When Kyle and I initially started (earnestly) looking into uprooting and making the move from Kansas City, we had had set our sights on Oregon. When we were dating we had road-tripped and camped all over Oregon. As many others have, we found the state to be extraordinarily diverse and beautiful. It was not hard to fall in love with her.
As we talked and waited and researched and waited some more we knew we had to eventually be near the mountains and live a lifestyle closer to the wild, camping, hiking and generally being outside as much as possible (as a family).
We brain-stormed and worked out different ways we might realize our dream of living near the mountains. We knew we would be better off as a growing family if we found a job for Kyle first (especially while I was still nursing our daughter). Engineer jobs in Kyle's specialty were found to be ironically few and far between in the places we hoped to move to in Oregon so we opened up our search to the entire Pacific Northwest.
About 4 months before we chose our final destination and packed up all our belongings to make the big move, Kyle received an offer for a structural engineer position in Seattle, WA. The only catch was that we had to wait an undetermined amount of time before they could confirm the position he would be hired to. We used this time and waiting period as a catalyst to investigate both the area around Seattle and our own gut-feelings about a move there.
We found home and land prices to be quite astronomical compared to what we felt comfortable with and the general cost of living to be much higher than either of us had experienced. Looking forward to the future desire of owning our own land and homesteading one day, the cost of good land was a daunting reality that we were naturally uneasy about.
But the area is utterly gorgeous and we already knew a few friends and family members who lived out there, so we would not be utterly alone moving to this big bright promised land. We were drawn to it. It was hard not to be.

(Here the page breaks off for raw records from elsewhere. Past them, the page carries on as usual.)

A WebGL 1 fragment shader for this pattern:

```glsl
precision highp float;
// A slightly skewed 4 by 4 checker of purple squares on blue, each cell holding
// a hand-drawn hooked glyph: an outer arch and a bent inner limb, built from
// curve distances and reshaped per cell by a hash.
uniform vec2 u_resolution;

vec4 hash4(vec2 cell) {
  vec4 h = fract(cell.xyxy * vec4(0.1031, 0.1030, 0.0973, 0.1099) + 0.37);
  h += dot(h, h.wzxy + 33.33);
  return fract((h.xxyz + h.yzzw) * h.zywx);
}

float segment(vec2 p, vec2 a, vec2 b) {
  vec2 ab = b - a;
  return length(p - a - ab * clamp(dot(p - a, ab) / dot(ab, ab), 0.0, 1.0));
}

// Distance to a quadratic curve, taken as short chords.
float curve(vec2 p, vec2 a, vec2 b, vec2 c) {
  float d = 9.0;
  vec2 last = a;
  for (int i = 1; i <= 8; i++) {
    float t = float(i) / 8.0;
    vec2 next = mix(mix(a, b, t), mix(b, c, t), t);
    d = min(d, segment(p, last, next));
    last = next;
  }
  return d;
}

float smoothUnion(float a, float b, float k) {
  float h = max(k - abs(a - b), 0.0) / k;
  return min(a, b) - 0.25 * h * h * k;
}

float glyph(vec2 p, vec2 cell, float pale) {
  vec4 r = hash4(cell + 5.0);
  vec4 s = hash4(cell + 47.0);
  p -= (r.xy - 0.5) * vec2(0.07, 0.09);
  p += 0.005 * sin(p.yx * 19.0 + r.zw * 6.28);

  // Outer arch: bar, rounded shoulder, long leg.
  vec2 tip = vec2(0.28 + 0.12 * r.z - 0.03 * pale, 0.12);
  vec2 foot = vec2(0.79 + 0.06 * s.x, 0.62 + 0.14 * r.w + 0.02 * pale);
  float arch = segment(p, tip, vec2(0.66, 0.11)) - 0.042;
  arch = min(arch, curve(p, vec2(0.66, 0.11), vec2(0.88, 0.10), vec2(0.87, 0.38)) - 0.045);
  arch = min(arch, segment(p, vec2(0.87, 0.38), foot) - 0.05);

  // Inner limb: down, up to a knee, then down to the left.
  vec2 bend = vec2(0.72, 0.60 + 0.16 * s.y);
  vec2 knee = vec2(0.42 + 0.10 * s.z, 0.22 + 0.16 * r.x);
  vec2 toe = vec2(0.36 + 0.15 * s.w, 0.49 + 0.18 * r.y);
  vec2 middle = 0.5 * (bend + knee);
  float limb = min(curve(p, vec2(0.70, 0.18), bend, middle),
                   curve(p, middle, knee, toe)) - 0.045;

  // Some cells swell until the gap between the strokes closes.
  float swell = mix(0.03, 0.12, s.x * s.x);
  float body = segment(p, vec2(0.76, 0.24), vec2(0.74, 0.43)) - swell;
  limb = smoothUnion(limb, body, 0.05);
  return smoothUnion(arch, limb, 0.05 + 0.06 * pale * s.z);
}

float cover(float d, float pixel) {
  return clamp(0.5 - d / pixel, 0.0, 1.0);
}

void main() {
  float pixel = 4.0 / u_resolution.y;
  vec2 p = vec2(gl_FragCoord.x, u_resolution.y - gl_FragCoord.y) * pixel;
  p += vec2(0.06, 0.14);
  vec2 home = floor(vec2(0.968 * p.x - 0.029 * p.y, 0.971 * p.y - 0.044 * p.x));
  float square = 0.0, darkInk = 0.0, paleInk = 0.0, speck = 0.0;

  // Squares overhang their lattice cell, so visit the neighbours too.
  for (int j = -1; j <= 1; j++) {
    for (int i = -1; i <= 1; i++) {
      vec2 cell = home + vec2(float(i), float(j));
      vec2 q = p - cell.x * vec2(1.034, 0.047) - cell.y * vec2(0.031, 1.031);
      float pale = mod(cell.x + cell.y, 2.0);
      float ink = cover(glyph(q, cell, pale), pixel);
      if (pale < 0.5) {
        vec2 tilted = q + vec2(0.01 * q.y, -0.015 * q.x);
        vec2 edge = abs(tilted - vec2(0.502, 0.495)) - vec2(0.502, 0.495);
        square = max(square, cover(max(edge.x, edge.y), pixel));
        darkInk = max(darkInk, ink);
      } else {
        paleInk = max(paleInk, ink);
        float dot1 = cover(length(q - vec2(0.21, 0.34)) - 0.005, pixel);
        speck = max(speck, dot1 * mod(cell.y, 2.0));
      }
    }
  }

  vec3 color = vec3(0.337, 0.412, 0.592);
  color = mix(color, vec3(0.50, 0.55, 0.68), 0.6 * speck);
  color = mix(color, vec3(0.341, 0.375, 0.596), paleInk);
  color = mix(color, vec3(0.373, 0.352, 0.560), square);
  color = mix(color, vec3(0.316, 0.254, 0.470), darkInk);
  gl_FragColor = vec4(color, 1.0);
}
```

We dug deeper into our research of the area, received more details about Kyle's possible position, re-looked at our budget and our own hearts, and as we did so, we found our hearts reluctant to sign up for such a sparkling "promise"-- though we were admittedly very torn.
We had been yearning for a number of years to be in a place where we could live a more outdoor life for ourselves and our young growing daughter. We wanted more wild than Kansas City could offer. We wanted mountains and rivers and we hoped one day to have our own corner of wild land to steward.

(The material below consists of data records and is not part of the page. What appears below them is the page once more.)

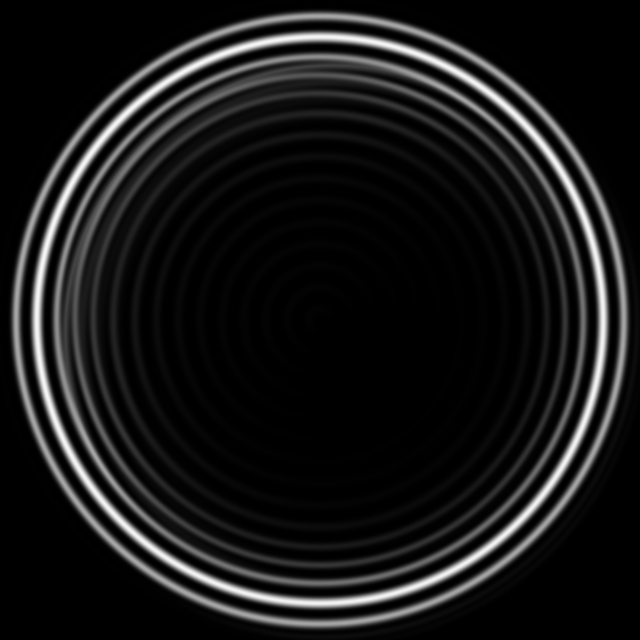
Reproduce this background procedurally as a WebGL 2 fragment shader.

```glsl
#version 300 es
precision highp float;
// Concentric silver ripples glowing around a dark disc, with a faint off-centre echo.
uniform vec2 u_resolution;
out vec4 outColor;

const float TAU = 6.2831853;
const float CREST = 0.4425; // radius of the brightest ring

// Soft ring that falls off at different rates on its two sides.
float skewedFalloff(float d, float inner, float outer) {
    return exp(-max(-d, 0.0) / inner - max(d, 0.0) / outer);
}

// Evenly spaced ripples, squeezed together near the rim.
float ripples(float r, float side) {
    float squeeze = 0.017 * smoothstep(0.323, CREST, r);
    float phase = (r - 0.017 + squeeze) / 0.034;
    float sharpness = 1.3 + min(abs(r - CREST) * 30.0, 1.0);
    float wave = pow(0.5 + 0.5 * cos(TAU * phase), sharpness);

    float d = r - CREST;
    float inside = exp(min(d, 0.0) / mix(0.037, 0.056, side));
    float outside = exp(-pow(max(d, 0.0) / 0.0414, 4.0));
    return wave * (0.96 * inside * outside + 0.012 * side * outside);
}

// Shifted echo that fills the inner side of the rim.
float echo(float r, float q, float side) {
    float d = q - 0.418;
    float wave = 0.5 + 0.5 * cos(TAU * d / 0.0275);
    float veil = wave * skewedFalloff(d, 0.03, 0.012);
    return 0.27 * veil * mix(0.25, 1.0, side) * (1.0 - smoothstep(0.406, 0.419, r));
}

// Faint arcs just beyond the rim, opposite the echo.
float outerArcs(float r, float q, float side) {
    float d = (q - 0.474) / 0.011;
    float arcs = 0.6 + 0.4 * cos(TAU * r / 0.016);
    return 0.05 * arcs * exp(-d * d) * (1.0 - side) * smoothstep(0.465, 0.48, r);
}

void main() {
    vec2 p = (gl_FragCoord.xy - 0.5 * u_resolution) / min(u_resolution.x, u_resolution.y);
    float r = length(p);
    float q = length(p - vec2(0.02, -0.02));

    // One towards the upper left, zero towards the lower right.
    float side = smoothstep(-1.0, 1.0, dot(p, vec2(-0.7071, 0.7071)) / max(r, 0.0001));

    float light = ripples(r, side) + echo(r, q, side) + outerArcs(r, q, side);
    outColor = vec4(vec3(min(light, 1.0)), 1.0);
}
```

We also felt somewhat of a time-crunch as a family. We wanted to move and set down our roots before our daughter (and possibly more kids) turned school-aged. We, ourselves, wanted to be in a slower paced, gentler living, and more wild area...and to have more of one another and time as a family.
We knew we loved the Oregon area as travelers but we weren't 100% sure it would be the same as residents (though we know it very well could have been). And we certainly weren't sure about Seattle, Washington. A place we'd never been to and mightn't be afford to even visit at that point. We just weren't sure, in our guts, if this was the right move for our family in light of all factors we could see...and many we could not.
More interestingly though, we found ourselves continually (albeit by a gentle, small unassuming voice) being drawn toward a town in Western North Carolina. Kyle's parents lived on the coast of North Carolina, but otherwise, we had no prior draw or connection.
But...there were mountains. So we kept it loosely on the list of possible destinations.
We did what we have found a proven strategy at times like these. We waited. We let it all go a bit (again) and gave our desire to move up to our family-saying, "if it's meant to happen, it will happen. If not, then it won't. We aren't going to force anything". We took this opportunity to practice patience in the midst of yearning and rest in the midst of want for action.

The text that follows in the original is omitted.